### [Problem description]
I need the number of lines in the listing below that include the string "rule", and only that number.

### [Input data]

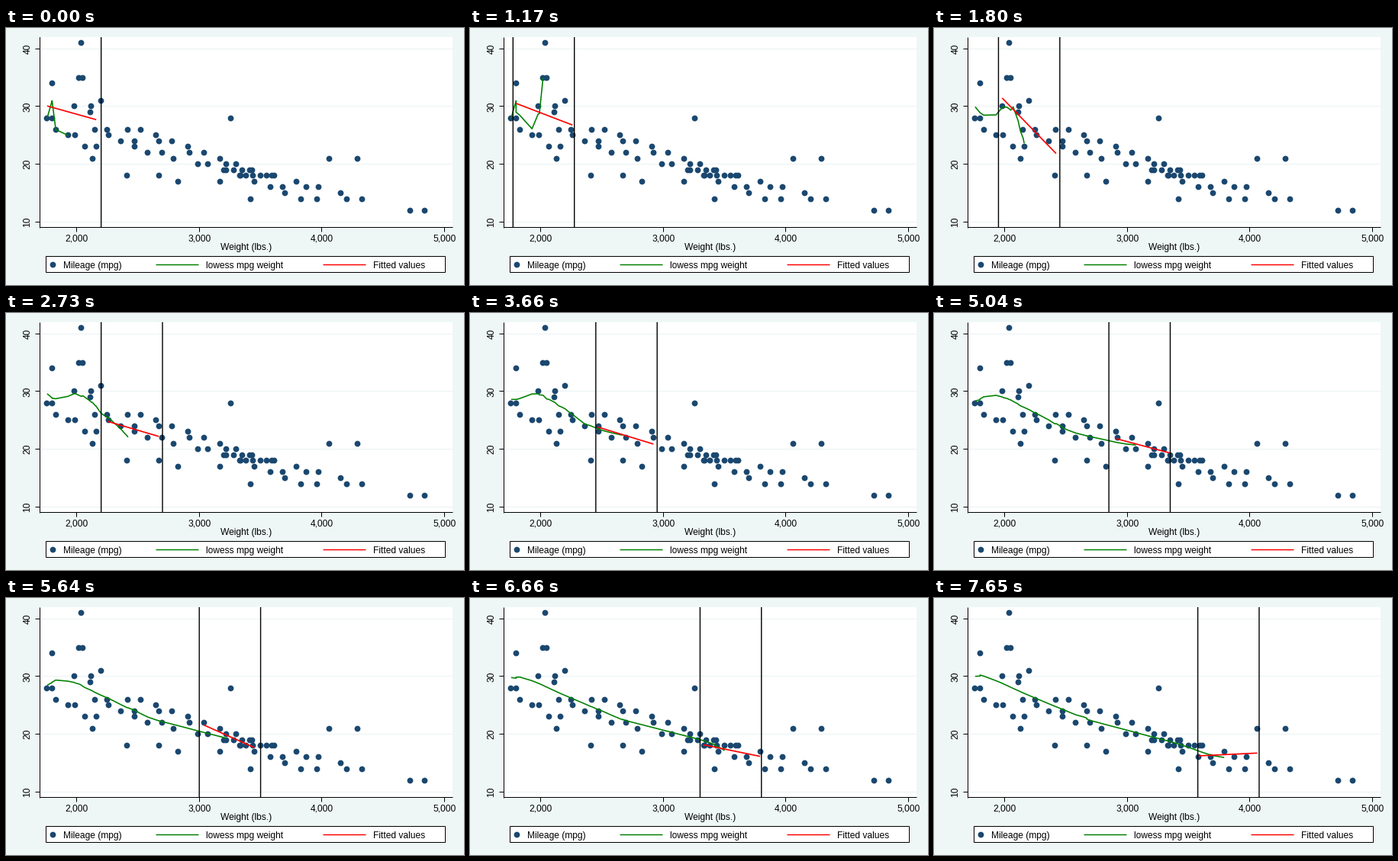
A matplotlib script that plays this animation: 600 px wide and 337 px high, repeating every 7.68 s.

```python
import numpy as np
import matplotlib.pyplot as plt
from matplotlib.animation import FuncAnimation
from matplotlib.patches import Rectangle

W, H, DPI = 600, 337, 64
PX = 72 / DPI  # points per pixel
FRAMES, INTERVAL = 256, 30
HOLD, STEP_FRAMES = 30, 3
START, STEP, HALF = 1950, 25, 250
LEFT, RIGHT, TOP, BOTTOM = 44, 585, 12, 262

BACK, GRID = "#eef7f6", "#eaf2f3"
NAVY, GREEN, RED = "#1a476f", "#008000", "#ff0000"

plt.rcParams["font.family"] = "Liberation Sans"

# light and unusual cars: mileage -> weights in tens of pounds
OUTLIERS = {
    12: [472, 484], 14: [342], 17: [283, 317], 18: [241, 267],
    21: [213, 406, 429], 23: [207, 216], 25: [193, 199], 26: [183],
    28: [176, 180, 326], 29: [211], 30: [198, 212], 31: [220],
    34: [180], 35: [202, 205], 41: [204],
}


def main_band():
    """Rows of cars in a band that falls with mileage, densest near 18.5."""
    for m in range(14, 27):
        lo = np.interp(m, [14, 19, 22, 26], [383, 320, 258, 215])
        hi = np.interp(m, [14, 19, 26], [433, 343, 252])
        n = (2 if m % 2 else 4) + (4 if m in (18, 19) else 0)
        t = np.linspace(0, 1, n)
        for w in lo + (hi - lo) * t * t * (3 - 2 * t):
            yield 10 * round(w), m


cars = [(10 * w, m) for m, ws in OUTLIERS.items() for w in ws]
weight, mpg = np.array(sorted([*cars, *main_band()]), float).T


def px(w):
    return 92.5 + (np.asarray(w) - 2000) * 0.1607


def py(m):
    return 27.2 + (40 - np.asarray(m)) * 7.57


def line_fit(x, y, w):
    """Weighted least squares: value at x = 0 and slope."""
    mx, my = np.average(x, weights=w), np.average(y, weights=w)
    sxx = np.sum(w * (x - mx) ** 2)
    slope = np.sum(w * (x - mx) * (y - my)) / sxx if sxx > 0 else 0
    return my - slope * mx, slope


def lowess(x, y, width=0.8):
    n = len(x)
    k = int((n * width - 0.5) / 2)
    out = np.empty(n)
    for i in range(n):
        near = slice(max(0, i - k), min(n, i + k + 1))
        d = x[near] - x[i]
        tri = (1 - np.abs(d / (1.0001 * np.abs(d).max())) ** 3) ** 3
        out[i] = line_fit(d, y[near], tri)[0]
    return out


fig = plt.figure(figsize=(W / DPI, H / DPI), dpi=DPI, facecolor=BACK)
ax = fig.add_axes([0, 0, 1, 1])
ax.set_xlim(0, W)
ax.set_ylim(H, 0)
ax.axis("off")


def stroke(x, y, color, width, z, snap=False):
    return ax.plot(x, y, color=color, lw=width * PX, zorder=z, snap=snap,
                   solid_capstyle="butt")[0]


def rule(x, y, color="black", z=6):
    # half a pixel back, because snapping rounds upwards
    stroke(np.subtract(x, 0.5), np.subtract(y, 0.5), color, 1, z, True)


def label(x, y, s, ha="center", va="baseline", **kw):
    ax.text(x, y, s, fontsize=12 * PX, ha=ha, va=va, zorder=8, **kw)


def dots(x, y):
    ax.plot(np.subtract(x, 0.5), np.subtract(y, 0.5), "o", color=NAVY,
            ms=7.8 * PX, mew=0, zorder=3, antialiased=False)


def box(x, y, w, h, **kw):
    return ax.add_patch(Rectangle((x, y), w, h, fc="white", zorder=0, **kw))


# plot region and axes
region = box(LEFT, TOP, RIGHT - LEFT, BOTTOM - TOP, lw=0)
for m in (10, 20, 30, 40):
    y = py(m)
    rule([LEFT, RIGHT], [y, y], GRID, 1)
    rule([38.5, 44.5], [y, y])
    label(28.6, y, str(m), va="center", rotation=90)
for w in (2000, 3000, 4000, 5000):
    x = px(w)
    rule([x, x], [261.5, 267.5])
    label(x, 279.3, f"{w:,}")
rule([44.5, 44.5], [TOP, BOTTOM])
rule([LEFT, RIGHT], [261.5, 261.5])
label(314.3, 290.8, "Weight (lbs.)")
dots(px(weight), py(mpg))

# legend
box(52, 299, 523, 21, ec="black", lw=PX)
dots([61.9], [310.3])
stroke([196.5, 252.5], [310.5, 310.5], GREEN, 1.5, 2)
stroke([415.5, 471.5], [310.5, 310.5], RED, 1.5, 2)
for x, s in ((75, "Mileage (mpg)"), (262.3, "lowess mpg weight"),
             (481.3, "Fitted values")):
    label(x, 314.8, s, ha="left")

# moving parts
smooth = stroke([], [], GREEN, 1.6, 4)
fitted = stroke([], [], RED, 1.7, 5)
bounds = [stroke([], [], "black", 1.4, 5.5) for _ in range(2)]
for line in bounds:
    line.set_clip_path(region)


def update(frame):
    mid = START + STEP * max(0, (frame - HOLD) // STEP_FRAMES)
    lo, hi = mid - HALF, mid + HALF
    for line, w in zip(bounds, (lo, hi)):
        line.set_data([px(w)] * 2, [TOP, BOTTOM])

    past = weight < mid
    smooth.set_data(px(weight[past]), py(lowess(weight[past], mpg[past])))

    inside = (weight > lo) & (weight < hi)
    x = weight[inside]
    a, b = line_fit(x - mid, mpg[inside], np.ones(len(x)))
    ends = np.array([x[0], x[-1]])
    fitted.set_data(px(ends), py(a + b * (ends - mid)))
    return [smooth, fitted, *bounds]


anim = FuncAnimation(fig, update, frames=FRAMES, interval=INTERVAL,
                     init_func=lambda: update(0), repeat=True,
                     repeat_delay=0, blit=False)
plt.show()
```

### [Result for this exercise]
6